I can’t really say that there’s much you can do to prevent it because all of our data is readily out there and shared by many outlets. Just do a google search and any of these services can tell you who your relatives are for a small fee –anyone can get their hands on your info. If you subscribe to magazines, have a credit card, an email address or just live your daily life – you have data that somebody wants! We pray that someone will only use it for good once they have it but not everyone has the best of intentions. As a caregiver, it’s your job to serve and protect your loved one right? I know you’re saying awe c’mon Denise – not something else that I have to do. Well I’m sorry to say that yes you do, but I promise you that it’s simple and not that labor intensive. You can follow the few simple steps to protect your loved one. Chances are that you are managing their affairs anyway and hopefully they are under strict orders (like what I’ve given my Mom – most of the time she listens ..lol) not to authorize something unless you give the ok right? If not, that’s a conversation you need to have and we can chat about that a little later. It’s important that you stay on top of your loved one’s accounts because if something happens you’ll be handling it later.
Here’s 3 things that you can do now to protect your loved one’s important info along with yours. Once you’re done follow the steps to protect yourself too!
- Contact the 3 major credit bureaus:
- Equifax, PO Box 74021, Atlanta, GA 30374, www.equifax.com 1-800-685-1111
- Experian, PO Box 2104, Allen, TX 75013, www.experian.com, 1-888-397-3742
- TransUnion, PO Box 2000, Chester, PA 19022, www.transunion.com, 1-800-888-4213
- Fraud Alert: You can place a fraud alert by calling one of the above credit bureaus. It tells creditors to contact you before they can change or open any new accounts. While it protects you, be mindful that it can delay any applications that you actually initiate when you seek new credit. However, I’d consider that to be a minor inconvenience when it comes to having protected measures on your account. Note that a fraud alert is only good for 90 days and is renewable. You may place an extended fraud alert which lasts for 7 years, however it requires a police report and an identity theft report. With the extended report, companies must remove your name from marketing lists for prescreened credit offers for 5 years unless you ask them to put your name back on the list.
- Security Freeze: You can place a security freeze which prevents credit, loans and services from being approved in your name without your consent. There are 3 ways that you can do this: online, automated phone line, or via a written request to any of the above credit bureaus. There is a fee but it may be waived if you are the victim of identity theft and have submitted a complaint to a law enforcement agency or reported it to the credit reporting agencies. Be sure to have the following info on hand:
- Full name with middle initial and any suffixes
- Social Security number
- Date of birth
- Current address and any address for the previous 5 years
- Any incident report or complaint with a law enforcement agency or DMV
- Copy of a government issued identification
- Recent utility bill or bank or insurance statement
- Check your reports for free at www.annualcreditreport.com: You can check your reports for free at each of the three credit bureaus once a year through this site or you can call 1-877-322-8228. I recommend staggering them throughout the year – every 4 months request a free report from a different bureau.

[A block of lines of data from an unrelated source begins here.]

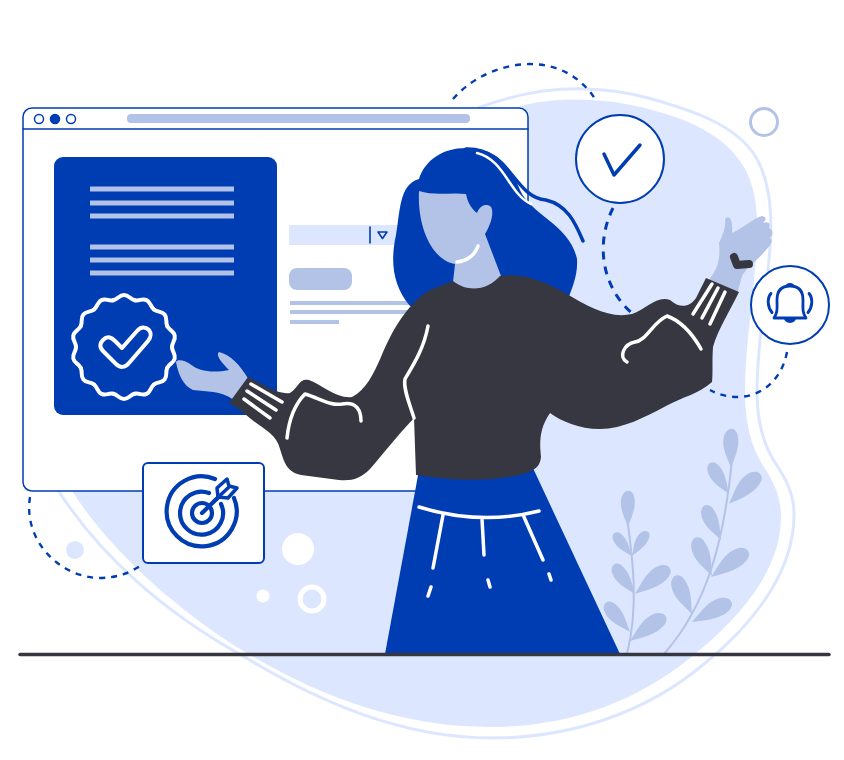
<!DOCTYPE html>
<html lang="en">
<head>
<meta charset="utf-8">
<title>Approved online document</title>
<style>
:root {
  --blue: #003db3;
  --ink: #363740;
  --mist: #dce7ff;
  --periwinkle: #b3c3e8;
  --white: #fff;
}
html, body { margin: 0; background: var(--white); overflow: hidden; }
svg { display: block; width: 844px; height: 760px; }
.blue { fill: var(--blue); }
.ink { fill: var(--ink); }
.mist { fill: var(--mist); }
.peri { fill: var(--periwinkle); }
.white { fill: var(--white); }
.line { fill: none; stroke-linecap: round; stroke-linejoin: round; }
.line-blue { stroke: var(--blue); }
.line-white { stroke: var(--white); }
.line-peri { stroke: var(--periwinkle); }
.line-mist { stroke: var(--mist); }
.panel { fill: var(--white); stroke: var(--blue); }
.dash { stroke-width: 2.4; stroke-dasharray: 6 6; stroke-linecap: butt; }
</style>
</head>
<body>
<svg viewBox="0 0 844 760" role="img" aria-label="Woman presenting a browser window with an approved document">
  <defs>
    <path id="scallop" d="M-10.7 -46.8C-5.8 -47.9 -5 -52 0 -52S5.8 -47.9 10.7 -46.8"/>
    <g id="scallop-pair"><use href="#scallop"/><use href="#scallop" transform="rotate(25.714)"/></g>
    <path id="leaf" d="M0 0C-3 -9 -10 -20 -6 -31C-3 -38 4 -38 6 -31C9 -20 3 -9 0 0Z"/>
  </defs>

  <g id="backdrop">
    <path class="line line-mist" stroke-width="3" d="M58 490C100 556 165 613 243 656C320 703 403 738 492 738C572 738 647 712 704 664C752 625 794 573 794 515C794 494 786 479 776 464C762 443 757 420 757 392C757 352 763 316 767 280C772 236 775 192 757 159C737 124 690 110 652 99C590 82 530 88 478 108"/>
    <path class="mist" d="M70 488C110 551 178 612 250 655C325 699 403 727 490 727C566 727 632 704 689 659C737 621 781 572 781 517C781 496 773 481 764 467C750 446 745 420 745 392C745 352 751 316 754 280C758 240 762 194 742 164C721 131 680 117 645 108C600 97 555 97 520 106L300 300Z"/>
    <circle class="line line-peri" cx="764" cy="122" r="13.5" stroke-width="3"/>
    <circle class="mist" cx="75" cy="550" r="9"/>
    <circle class="white" cx="298" cy="549" r="16"/>
    <circle class="white" cx="263" cy="596" r="6.5"/>
    <circle class="line line-white" cx="312" cy="599" r="12" stroke-width="5"/>
  </g>

  <g id="connectors" class="line line-blue dash">
    <path d="M453 99C489 58 564 46 597 102"/>
    <path d="M613 208C595 244 602 288 633 314" stroke-width="3" stroke-dasharray="8 7"/>
    <path d="M787 352C780 390 744 408 710 390"/>
    <path d="M30 497C23 540 59 577 99 578C117 578 130 573 143 564"/>
  </g>

  <g id="browser-window">
    <rect class="panel" x="23" y="108" width="505" height="383" rx="9" stroke-width="1.5"/>
    <path class="line line-blue" stroke-width="1.5" d="M23 129H528"/>
    <g class="line line-blue" stroke-width="1.5">
      <circle cx="39" cy="119" r="4.5"/>
      <circle class="blue" cx="55" cy="119" r="4.5"/>
      <circle cx="71" cy="119" r="4.5"/>
    </g>
    <rect class="peri" x="127" y="114" width="343" height="9" rx="4"/>
    <g id="form-column">
      <rect class="mist" x="289" y="225" width="110" height="20"/>
      <path class="line line-blue" stroke-width="1.6" d="M370 227V243M378 232H387L382.500 238.500Z"/>
      <rect class="peri" x="289" y="268" width="63" height="22" rx="8"/>
      <path class="line line-peri" stroke-width="4" style="stroke-linecap:butt" d="M290 303H415M290 312H415M290 322H339"/>
    </g>
  </g>

  <g id="document">
    <rect class="blue" x="54" y="157" width="223" height="258" rx="9"/>
    <path class="line line-peri" stroke-width="5" style="stroke-linecap:butt" d="M90 189H234M90 203H234M90 216H234M90 247H234M90 260H234M90 273H234"/>
    <g id="approval-seal" class="line line-white" stroke-width="4" transform="translate(124 347)">
      <use href="#scallop-pair"/>
      <use href="#scallop-pair" transform="rotate(51.429)"/>
      <use href="#scallop-pair" transform="rotate(102.857)"/>
      <use href="#scallop-pair" transform="rotate(154.286)"/>
      <use href="#scallop-pair" transform="rotate(205.714)"/>
      <use href="#scallop-pair" transform="rotate(257.143)"/>
      <use href="#scallop-pair" transform="rotate(308.571)"/>
      <path d="M-21 -7C-16 -12 -12 -9 -9 -6L-2 1L13 -16C17 -21 22 -20 25 -17C28 -13 27 -10 24 -6L5 16C1 21 -4 21 -8 17L-21 4C-25 0 -24 -4 -21 -7Z"/>
    </g>
  </g>

  <g id="target-card">
    <rect class="panel" x="143" y="463" width="121" height="100" rx="5" stroke-width="2"/>
    <g class="line line-blue" stroke-width="4.200">
      <path d="M215 479A35 35 0 1 0 234 498"/>
      <path d="M209 493A21.500 21.500 0 1 0 221 504"/>
      <circle cx="202" cy="513" r="10"/>
      <path d="M202 513L228 488"/>
    </g>
    <path class="panel" stroke-width="3.500" stroke-linejoin="round" d="M218 497L217 488L227 479L229 486L237 488L228 498Z"/>
    <path class="line line-blue" stroke-width="3.500" d="M214 501L229 487"/>
  </g>

  <g id="check-badge">
    <circle class="panel" cx="620" cy="159" r="44" stroke-width="2"/>
    <path class="line line-blue" stroke-width="3.500" d="M604 154L614 175L640 145"/>
  </g>

  <g id="plants">
    <g class="line line-peri" stroke-width="2">
      <path d="M627 654C639 606 633 560 626 510"/>
      <path d="M664 654C708 604 724 540 732 460"/>
    </g>
    <g class="peri">
      <use href="#leaf" transform="translate(628 527)"/>
      <use href="#leaf" transform="translate(632 556) rotate(-38) scale(.8)"/>
      <use href="#leaf" transform="translate(632 556) rotate(32) scale(.8)"/>
      <use href="#leaf" transform="translate(635 594) rotate(-36)"/>
      <use href="#leaf" transform="translate(635 594) rotate(52) scale(1.200)"/>
      <use href="#leaf" transform="translate(630 632) rotate(-40) scale(1.050)"/>
      <use href="#leaf" transform="translate(630 641) rotate(54) scale(1.200)"/>
      <use href="#leaf" transform="translate(731 468) scale(1.080)"/>
      <use href="#leaf" transform="translate(729 494) rotate(-32)"/>
      <use href="#leaf" transform="translate(729 504) rotate(45) scale(1.200)"/>
      <use href="#leaf" transform="translate(721 540) rotate(-26) scale(1.050)"/>
      <use href="#leaf" transform="translate(712 576) rotate(-24) scale(1.150)"/>
      <use href="#leaf" transform="translate(711 577) rotate(54) scale(1.250)"/>
      <use href="#leaf" transform="translate(692 614) rotate(-24) scale(1.150)"/>
      <use href="#leaf" transform="translate(692 622) rotate(62) scale(1.220)"/>
    </g>
  </g>

  <g id="woman">
    <g id="hair">
      <path class="blue" d="M419 179C425 160 443 148 466 148C499 148 512 170 520 190C531 215 570 225 577 259C578 276 572 287 568 300L505 312L410 306C393 286 390 262 396 235C400 213 399 184 419 179Z"/>
      <path class="line line-blue" stroke-width="3.500" d="M466 149C511 148 513 197 546 200C567 205 575 222 583 241"/>
      <path class="line line-white" stroke-width="2.500" d="M477 153C505 160 509 194 531 204"/>
    </g>
    <g id="head" class="peri">
      <path d="M419 191C434 196 451 192 466 194C468 204 472 209 477 213C480 205 487 203 491 207C495 214 489 228 485 234L501 276C488 294 467 294 453 282L455 264C434 261 417 230 419 191Z"/>
      <path class="line line-white" stroke-width="3.500" d="M457 262C467 261 475 255 478 246"/>
    </g>
    <g id="skirt">
      <path class="blue" d="M419 470L532 466L620 654H385Z"/>
      <path class="line line-white" stroke-width="3.500" d="M419 507C458 519 500 521 539 511M443 515L433 568M431 587L428 596M482 519L484 555M488 580L490 587M524 517L543 560M549 574L551 580"/>
    </g>
    <g id="hands" class="peri">
      <path d="M249 380C240 365 231 355 219 352C215 355 223 364 229 370C213 373 200 372 190 364C185 360 177 359 176 362C178 373 183 386 193 390C207 392 220 390 234 400Z"/>
      <path d="M708 281C716 271 721 262 719 243C723 235 726 226 725 219C731 213 733 224 732 233C743 228 754 218 762 216C767 217 766 220 763 223C769 221 771 224 769 228C774 230 773 235 770 238C774 241 770 246 766 250C758 260 747 267 742 276L737 294Z"/>
    </g>
    <path id="bracelet" class="line" stroke="var(--ink)" stroke-width="8" d="M734 257L737 265L749 264"/>
    <path id="sweater" class="ink" d="M453 281C468 293 488 290 500 276C522 273 544 281 565 293C589 307 610 319 632 314C646 309 657 295 670 300C680 309 690 307 696 298L706 278L739 292C730 311 718 329 713 347C712 360 713 374 712 382C699 394 682 397 666 406C645 417 623 429 600 429C579 429 561 421 550 413C538 430 540 446 541 457C540 467 535 470 523 474C493 482 453 481 416 475L414 418C397 436 384 453 370 469C360 479 352 481 339 480L301 475C286 472 284 461 280 449C277 435 264 429 251 419C243 412 235 406 229 403L248 377C264 385 278 395 290 393C300 386 299 378 309 380C324 386 337 399 352 397C366 390 374 373 381 357C392 330 408 303 430 290Z"/>
    <g id="sweater-folds" class="line line-white" stroke-width="3.500">
      <path d="M428 326C424 348 414 364 405 379C403 389 410 405 414 418"/>
      <path d="M287 438C289 419 296 403 305 394C319 398 330 406 342 404C356 401 361 410 361 421"/>
      <path d="M251 384L282 402M247 391L276 410M244 399L270 418"/>
      <path d="M627 362C618 357 624 344 635 342C646 341 653 322 667 316C681 321 692 333 701 349"/>
      <path d="M712 284L693 314M718 288L702 318M725 292L710 324"/>
    </g>
  </g>

  <g id="bell-badge">
    <circle class="panel" cx="790" cy="305" r="39" stroke-width="2"/>
    <g class="line line-blue" stroke-width="2.800">
      <path d="M774 318C778 312 777 308 777 300C777 290 782 286 790 286S803 290 803 300C803 308 802 312 806 318Z"/>
      <path d="M772 294C768 299 769 307 773 312M808 294C812 299 811 307 807 312" transform="translate(790 303) scale(1.060) translate(-790 -303)"/>
    </g>
    <path class="blue" d="M785 287A5 4 0 0 1 795 287ZM784 318H796A6 5 0 0 1 784 318Z"/>
  </g>

  <path id="ground" class="line" stroke="var(--ink)" stroke-width="3.500" d="M20 654.500H829"/>
</svg>
</body>
</html>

Request one today and mark off the date and in 4 months request one from the next credit bureau. At the same time each year expect to request a new report. This will help you to be on the alert for incidents of fraud and identity theft. Remember to review your account statements and monitor your credit report for unauthorized activity.

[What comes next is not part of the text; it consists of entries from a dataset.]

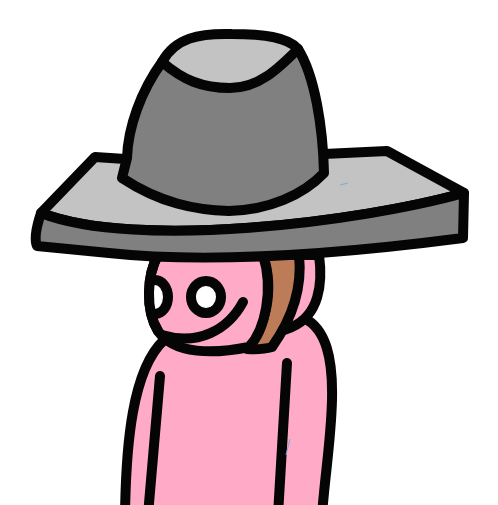
<!DOCTYPE html>
<html lang="en">
<head>
<meta charset="utf-8">
<title>Pink figure in a grey hat</title>
<style>
:root {
  --paper: #ffffff;
  --ink: #050505;
  --skin: #ffabc8;
  --strap: #bd7c58;
  --felt-dark: #808080;
  --felt-light: #c3c3c3;
  --blue: #7fa8d8;
}
html, body { margin: 0; background: var(--paper); overflow: hidden; }
svg { display: block; width: 498px; height: 505px; }
.outlined { stroke: var(--ink); stroke-width: 10; stroke-linecap: round; stroke-linejoin: round; }
.skin { fill: var(--skin); }
.strap { fill: var(--strap); }
.felt-dark { fill: var(--felt-dark); }
.felt-light { fill: var(--felt-light); }
.eye { fill: var(--paper); }
.line { fill: none; }
.fleck { fill: none; stroke: var(--blue); stroke-width: 1; }
</style>
</head>
<body>
<svg viewBox="0 0 498 505" role="img" aria-label="Cartoon of a smiling pink figure wearing a wide grey hat">
  <defs>
    <clipPath id="face-shape">
      <path d="M158 255C147 275 145 310 158 331C174 355 215 354 249 347C265 330 274 290 263 255Z"/>
    </clipPath>
  </defs>

  <g id="body" class="outlined">
    <path class="skin" d="M125 515C126 445 132 370 164 340L250 348L304 318C326 329 333 358 332 400C331 440 325 475 322 515Z"/>
    <path class="line" d="M160 376L148 515M287 363L278 515"/>
  </g>
  <path class="fleck" d="M290 439L286 455"/>

  <g id="head" class="outlined">
    <path class="skin" d="M300 255H319C323 284 319 315 292 327L284 330Z"/>
    <path class="strap" d="M263 255H299C303 292 289 323 272 347Q262 350 247 349C265 329 275 290 263 255Z"/>
    <path class="skin" d="M158 255C147 275 145 310 158 331C174 355 215 354 249 347C265 330 274 290 263 255Z"/>
    <ellipse class="eye" cx="155" cy="297" rx="13" ry="17" clip-path="url(#face-shape)"/>
    <path class="line" d="M158 255C147 275 145 310 158 331"/>
    <ellipse class="eye" cx="206" cy="297" rx="15" ry="16"/>
    <path class="line" d="M162 335C198 346 228 330 243 302"/>
  </g>

  <g id="hat" class="outlined">
    <path class="felt-light" d="M41 213L95 157L125 159L324 154L387 151L464 193C360 222 137 250 41 213Z"/>
    <path class="felt-dark" d="M41 213C137 250 360 222 464 193L463 238C340 254 210 264 109 253L37 246Q33 237 41 213Z"/>
    <path class="felt-dark" d="M162 62C141 91 128 127 127 158L122 178C160 203 195 210 229 211C269 210 303 195 324 173C323 128 315 76 298 49Z"/>
    <path class="felt-light" d="M162 62C175 38 199 33 232 34C262 34 288 37 298 49C279 68 259 88 230 88C202 88 183 80 162 62Z"/>
  </g>
  <path class="fleck" d="M340 185L348 183"/>
</svg>
</body>
</html>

- Be aware of any potential scams: Expect an influx of calls, emails, and keep an eye on your sensitive data sent through the mail.
- Be aware of the web: For emails – don’t open any attachments or click on any links and be very wary of emails from anyone that you don’t know. If an email arrives from XYZ bank, take the extra step and access your account outside of that email in a separate browser tab. Don’t fall for the ransom emails or those claiming that they need help asking you to send money and your banking details to access it. These emails are often plagued with poor grammar and spelling.
- Be aware of scam phone calls: Unfortunately the Do Not Call Registry does not help. It was intended to stop unwanted calls but somehow they still make their way through thanks to robo callers (computer generated automatic calls) and companies that intend to get you to sign up for services or want you to believe that they are legitimate by asking for you by your first and/or last name – no we are not old familiar friends. Now scammers are texting and calling – don’t respond or call/text back unfamiliar numbers as you may be opening the door to getting hacked and giving access to your information.
- Shred all documents – Any credit card offers, receipts, medical EOBs (explanation of benefits), bills – anything that you no longer need that has your name, address, or any other sensitive information on it must be shredded. Don’t risk tearing it up and just throwing it in the trash.
Unfortunately, this is just a sign of the times that we live in. There are individuals out there that have goals to rob and steal rather than get things the old fashioned way for themselves through hard work and integrity. I want to encourage you not to worry. Be vigilant and proactive – follow the tips above and you can at least try to stay a step ahead by protecting your identity as you keep a closer watch on the accounts of those who you are caring for and yourself.
Remember you are on the frontlines and are the best advocate!
Until next time-